State regulation — the use of standard setting, behaviour modification and information-gathering tools by state institutions to influence the everyday actions of public and private actors — has been a long-established feature of UK governance (Moran 2003). While its form and content have evolved over time, in line with the prevailing political-economic logic of the era, regulatory change is often particularly acute during periods of crisis. In many ways, regulation and crises are natural bedfellows. In moments of crisis, when the fabric of society is threatened, states (especially liberal democratic states with high public expectations placed upon them) need to act. Regulation has become a matter of recourse in these circumstances.

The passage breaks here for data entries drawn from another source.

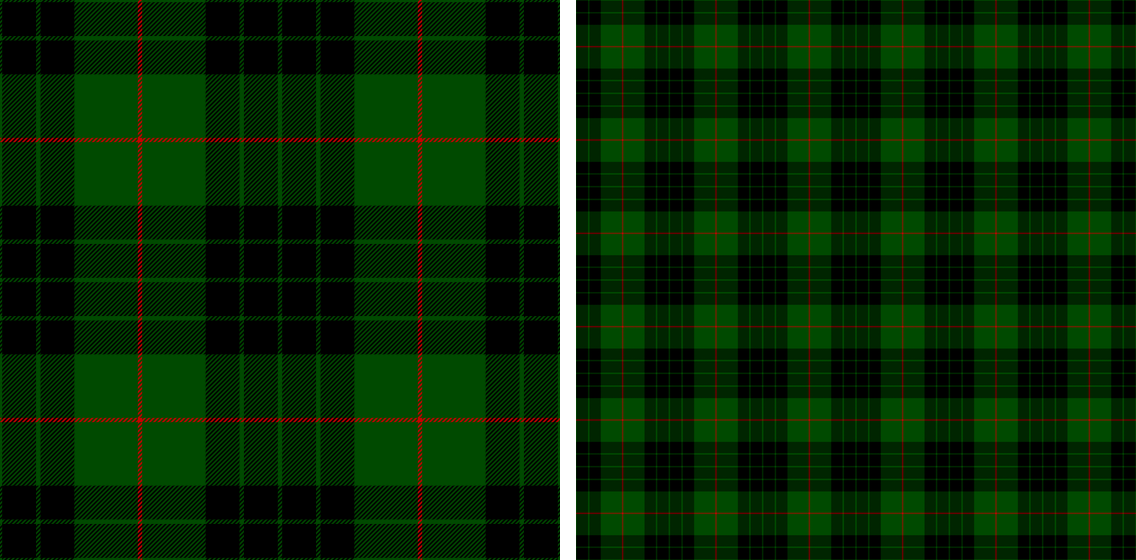
Left, the tile; right, the same tile 3 across and 3 down.
A Shadertoy shader for this pattern:

```glsl
const float REPEATS = 2.0;         // setts across and down
const float SETT_THREADS = 256.0;  // threads in one sett
const float TWILL_THREADS = 4.0;   // threads in one twill diagonal
const float TWILL_PHASE = 0.25;

const vec3 BLACK = vec3(0.0);
const vec3 GREEN = vec3(0.0, 0.29, 0.0);
const vec3 RED = vec3(0.79, 0.0, 0.0);

// Coverage of the region below an edge, softened over one pixel
float below(float value, float edge, float pixel) {
    return clamp((edge - value) / pixel + 0.5, 0.0, 1.0);
}

// Stripe sequence, mirrored about the red line in the middle of the sett
vec3 settColor(float thread, float pixel) {
    float fromRed = abs(mod(thread, SETT_THREADS) - 0.5 * SETT_THREADS);
    float greenBand = below(fromRed, 60.0, pixel);
    float thinLine = below(abs(fromRed - 93.0), 2.0, pixel);
    float borderLine = 1.0 - below(fromRed, 126.0, pixel);
    vec3 color = mix(BLACK, GREEN, max(greenBand, max(thinLine, borderLine)));
    return mix(color, RED, below(fromRed, 2.0, pixel));
}

// Two-over, two-under diagonal: 1 where the warp lies on top
float twill(vec2 thread, float pixel) {
    float diagonal = mod(thread.x - thread.y + TWILL_PHASE, TWILL_THREADS);
    float quarter = 0.25 * TWILL_THREADS;
    float inside = quarter - abs(diagonal - quarter);
    // The last quarter wraps around to the next diagonal
    inside = max(inside, diagonal - TWILL_THREADS);
    return smoothstep(-pixel, pixel, inside);
}

void mainImage(out vec4 fragColor, in vec2 fragCoord) {
    float threadCount = REPEATS * SETT_THREADS;
    vec2 thread = fragCoord / iResolution.xy * threadCount;
    vec2 pixel = threadCount / iResolution.xy;

    // Vertical warp and horizontal weft share the same sett
    vec3 warp = settColor(thread.x, pixel.x);
    vec3 weft = settColor(thread.y, pixel.y);
    float warpOnTop = twill(thread, max(pixel.x, pixel.y));

    fragColor = vec4(mix(weft, warp, warpOnTop), 1.0);
}
```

Braithwaite (2008) accordingly observes that regulatory innovation and expansion often follows crises, and the recent global financial crisis — marked in the UK by the first run on a bank since the late 19th century — is no exception.
|Title of host publication||Institutional crisis in 21st-Century Britain|
|Editors||David Richards, Martin Smith, Colin Hay|
|Number of pages||19|
|Publication status||Published - 2014|
|Name||Understanding Governance Series|